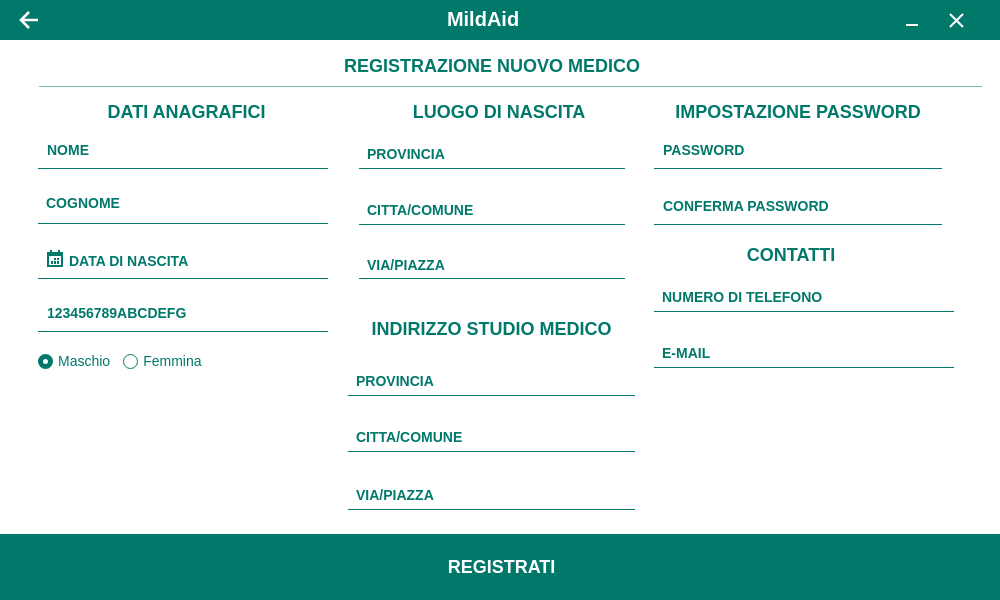
<!DOCTYPE html>
<html lang="it">
<head>
<meta charset="utf-8">
<title>Registrazione nuovo medico</title>
<style>
:root { --teal: #00796b; --rule: #7fbcb5; --paper: #fff; }
* { box-sizing: border-box; margin: 0; padding: 0; }
html, body { width: 1000px; height: 600px; overflow: hidden; }
body { background: var(--paper); color: var(--teal); font-family: "Liberation Sans", Arial, sans-serif; }
svg { display: block; }
.window { width: 1000px; height: 600px; display: flex; flex-direction: column; }

.titlebar { height: 40px; flex: none; background: var(--teal); color: var(--paper); display: grid; grid-template-columns: 1fr auto 1fr; align-items: center; padding: 0 36px 0 19px; }
.app-name { font-size: 20px; line-height: 22px; font-weight: 700; padding: 0 0 2px; margin-left: -17px; }
.titlebar .back { width: 20px; height: 20px; }
.controls { display: flex; justify-content: flex-end; gap: 30px; }
.titlebar svg { fill: none; stroke: var(--paper); }

.page-title { height: 47px; flex: none; margin: 0 18px 0 39px; padding: 6px 37px 0 0; border-bottom: 1px solid var(--rule); font-size: 18px; line-height: 40px; text-align: center; }

.form { flex: 1; display: grid; grid-template-columns: 290px 288px 300px; column-gap: 19px; padding-left: 38px; }
.birthplace-column { margin-left: 1px; }
h2 { height: 50px; line-height: 50px; font-size: 18px; text-align: center; white-space: nowrap; }
.personal h2 { padding-left: 7px; }
.birthplace h2 { padding-left: 3px; }
.birthplace { width: 266px; margin-left: 11px; }
.birthplace h2 { margin: 0 -11px; padding-left: 14px; }
.studio { padding-top: 25px; }
.password { width: 288px; }
.contacts { padding-top: 5px; }
.contacts h2 { width: 274px; }

.field { height: var(--h, 56px); padding: 0 8px var(--drop, 6px); border-bottom: 1px solid var(--teal); display: flex; align-items: flex-end; font-size: 14px; line-height: 16px; font-weight: 700; }
.personal .field { padding-left: 9px; }
.password .field { padding-left: 9px; --drop: 10px; }
.personal .surname { padding-left: 8px; }
.field svg { width: 16px; height: 17px; margin: 0 6px 2px 0; }

.gender { height: 58px; display: flex; align-items: center; font-size: 14px; line-height: 16px; }
.option { display: flex; align-items: center; gap: 5px; margin-right: 13px; }
.option svg { width: 15px; height: 15px; }

.submit { height: 66px; flex: none; background: var(--teal); color: var(--paper); display: flex; align-items: center; justify-content: center; font-size: 18px; font-weight: 700; padding: 1px 0 0 3px; text-decoration: none; }
</style>
</head>
<body>
<main class="window">
  <header class="titlebar">
    <svg class="back" viewBox="0 0 20 20" stroke-width="2.6" role="img" aria-label="Indietro"><path d="M10 2 2 10l8 8M2 10h17"/></svg>
    <div class="app-name">MildAid</div>
    <div class="controls">
      <svg width="12" height="16" viewBox="0 0 12 16" stroke-width="2" role="img" aria-label="Riduci"><path d="M0 13h12"/></svg>
      <svg width="16" height="16" viewBox="0 0 16 16" stroke-width="2" role="img" aria-label="Chiudi"><path d="M2 2l13 13M15 2 2 15"/></svg>
    </div>
  </header>

  <h1 class="page-title">REGISTRAZIONE NUOVO MEDICO</h1>

  <div class="form">
    <section class="personal">
      <h2>DATI ANAGRAFICI</h2>
      <div class="field" style="--h:32px;--drop:10px">NOME</div>
      <div class="field surname" style="--h:55px;--drop:12px">COGNOME</div>
      <div class="field" style="--h:55px;--drop:9px">
        <svg viewBox="0 0 16 17" fill="var(--teal)" aria-hidden="true">
          <path fill-rule="evenodd" d="M0 2h3V0h2v2h6V0h2v2h3v15H0zM2 6v9h12V6z"/>
          <path d="M4 11h2v3H4zM7 8h2v2H7zM7 11h2v3H7zM10 8h2v2h-2zM10 11h2v3h-2z"/>
        </svg>
        DATA DI NASCITA
      </div>
      <div class="field" style="--h:53px;--drop:10px">123456789ABCDEFG</div>
      <div class="gender">
        <div class="option">
          <svg viewBox="0 0 15 15" aria-hidden="true"><circle cx="7.5" cy="7.5" r="7.5" fill="var(--teal)"/><circle cx="7.5" cy="7.5" r="2.5" fill="var(--paper)"/></svg>
          Maschio
        </div>
        <div class="option">
          <svg viewBox="0 0 15 15" aria-hidden="true"><circle cx="7.5" cy="7.5" r="7" fill="none" stroke="var(--teal)"/></svg>
          Femmina
        </div>
      </div>
    </section>

    <div class="birthplace-column">
      <section class="birthplace">
        <h2>LUOGO DI NASCITA</h2>
        <div class="field" style="--h:32px">PROVINCIA</div>
        <div class="field">CITTA/COMUNE</div>
        <div class="field" style="--h:54px;--drop:5px">VIA/PIAZZA</div>
      </section>
      <section class="studio">
        <h2>INDIRIZZO STUDIO MEDICO</h2>
        <div class="field" style="--h:42px">PROVINCIA</div>
        <div class="field">CITTA/COMUNE</div>
        <div class="field" style="--h:58px">VIA/PIAZZA</div>
      </section>
    </div>

    <div class="account-column">
      <section class="password">
        <h2>IMPOSTAZIONE PASSWORD</h2>
        <div class="field" style="--h:32px">PASSWORD</div>
        <div class="field">CONFERMA PASSWORD</div>
      </section>
      <section class="contacts">
        <h2>CONTATTI</h2>
        <div class="field" style="--h:32px">NUMERO DI TELEFONO</div>
        <div class="field">E-MAIL</div>
      </section>
    </div>
  </div>

  <a class="submit" href="#">REGISTRATI</a>
</main>
</body>
</html>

####################

#### What is expected:
Could you return the entire listing above verbatim while dropping each picture?

#### Result for this task:
<!DOCTYPE html>
<html lang="it">
<head>
<meta charset="utf-8">
<title>Registrazione nuovo medico</title>
<style>
:root { --teal: #00796b; --rule: #7fbcb5; --paper: #fff; }
* { box-sizing: border-box; margin: 0; padding: 0; }
html, body { width: 1000px; height: 600px; overflow: hidden; }
body { background: var(--paper); color: var(--teal); font-family: "Liberation Sans", Arial, sans-serif; }
svg { display: block; }
.window { width: 1000px; height: 600px; display: flex; flex-direction: column; }

.titlebar { height: 40px; flex: none; background: var(--teal); color: var(--paper); display: grid; grid-template-columns: 1fr auto 1fr; align-items: center; padding: 0 36px 0 19px; }
.app-name { font-size: 20px; line-height: 22px; font-weight: 700; padding: 0 0 2px; margin-left: -17px; }
.titlebar .back { width: 20px; height: 20px; }
.controls { display: flex; justify-content: flex-end; gap: 30px; }
.titlebar svg { fill: none; stroke: var(--paper); }

.page-title { height: 47px; flex: none; margin: 0 18px 0 39px; padding: 6px 37px 0 0; border-bottom: 1px solid var(--rule); font-size: 18px; line-height: 40px; text-align: center; }

.form { flex: 1; display: grid; grid-template-columns: 290px 288px 300px; column-gap: 19px; padding-left: 38px; }
.birthplace-column { margin-left: 1px; }
h2 { height: 50px; line-height: 50px; font-size: 18px; text-align: center; white-space: nowrap; }
.personal h2 { padding-left: 7px; }
.birthplace h2 { padding-left: 3px; }
.birthplace { width: 266px; margin-left: 11px; }
.birthplace h2 { margin: 0 -11px; padding-left: 14px; }
.studio { padding-top: 25px; }
.password { width: 288px; }
.contacts { padding-top: 5px; }
.contacts h2 { width: 274px; }

.field { height: var(--h, 56px); padding: 0 8px var(--drop, 6px); border-bottom: 1px solid var(--teal); display: flex; align-items: flex-end; font-size: 14px; line-height: 16px; font-weight: 700; }
.personal .field { padding-left: 9px; }
.password .field { padding-left: 9px; --drop: 10px; }
.personal .surname { padding-left: 8px; }
.field svg { width: 16px; height: 17px; margin: 0 6px 2px 0; }

.gender { height: 58px; display: flex; align-items: center; font-size: 14px; line-height: 16px; }
.option { display: flex; align-items: center; gap: 5px; margin-right: 13px; }
.option svg { width: 15px; height: 15px; }

.submit { height: 66px; flex: none; background: var(--teal); color: var(--paper); display: flex; align-items: center; justify-content: center; font-size: 18px; font-weight: 700; padding: 1px 0 0 3px; text-decoration: none; }
</style>
</head>
<body>
<main class="window">
  <header class="titlebar">
    <svg class="back" viewBox="0 0 20 20" stroke-width="2.6" role="img" aria-label="Indietro"><path d="M10 2 2 10l8 8M2 10h17"/></svg>
    <div class="app-name">MildAid</div>
    <div class="controls">
      <svg width="12" height="16" viewBox="0 0 12 16" stroke-width="2" role="img" aria-label="Riduci"><path d="M0 13h12"/></svg>
      <svg width="16" height="16" viewBox="0 0 16 16" stroke-width="2" role="img" aria-label="Chiudi"><path d="M2 2l13 13M15 2 2 15"/></svg>
    </div>
  </header>

  <h1 class="page-title">REGISTRAZIONE NUOVO MEDICO</h1>

  <div class="form">
    <section class="personal">
      <h2>DATI ANAGRAFICI</h2>
      <div class="field" style="--h:32px;--drop:10px">NOME</div>
      <div class="field surname" style="--h:55px;--drop:12px">COGNOME</div>
      <div class="field" style="--h:55px;--drop:9px">
        <svg viewBox="0 0 16 17" fill="var(--teal)" aria-hidden="true">
          <path fill-rule="evenodd" d="M0 2h3V0h2v2h6V0h2v2h3v15H0zM2 6v9h12V6z"/>
          <path d="M4 11h2v3H4zM7 8h2v2H7zM7 11h2v3H7zM10 8h2v2h-2zM10 11h2v3h-2z"/>
        </svg>
        DATA DI NASCITA
      </div>
      <div class="field" style="--h:53px;--drop:10px">123456789ABCDEFG</div>
      <div class="gender">
        <div class="option">
          <svg viewBox="0 0 15 15" aria-hidden="true"><circle cx="7.5" cy="7.5" r="7.5" fill="var(--teal)"/><circle cx="7.5" cy="7.5" r="2.5" fill="var(--paper)"/></svg>
          Maschio
        </div>
        <div class="option">
          <svg viewBox="0 0 15 15" aria-hidden="true"><circle cx="7.5" cy="7.5" r="7" fill="none" stroke="var(--teal)"/></svg>
          Femmina
        </div>
      </div>
    </section>

    <div class="birthplace-column">
      <section class="birthplace">
        <h2>LUOGO DI NASCITA</h2>
        <div class="field" style="--h:32px">PROVINCIA</div>
        <div class="field">CITTA/COMUNE</div>
        <div class="field" style="--h:54px;--drop:5px">VIA/PIAZZA</div>
      </section>
      <section class="studio">
        <h2>INDIRIZZO STUDIO MEDICO</h2>
        <div class="field" style="--h:42px">PROVINCIA</div>
        <div class="field">CITTA/COMUNE</div>
        <div class="field" style="--h:58px">VIA/PIAZZA</div>
      </section>
    </div>

    <div class="account-column">
      <section class="password">
        <h2>IMPOSTAZIONE PASSWORD</h2>
        <div class="field" style="--h:32px">PASSWORD</div>
        <div class="field">CONFERMA PASSWORD</div>
      </section>
      <section class="contacts">
        <h2>CONTATTI</h2>
        <div class="field" style="--h:32px">NUMERO DI TELEFONO</div>
        <div class="field">E-MAIL</div>
      </section>
    </div>
  </div>

  <a class="submit" href="#">REGISTRATI</a>
</main>
</body>
</html>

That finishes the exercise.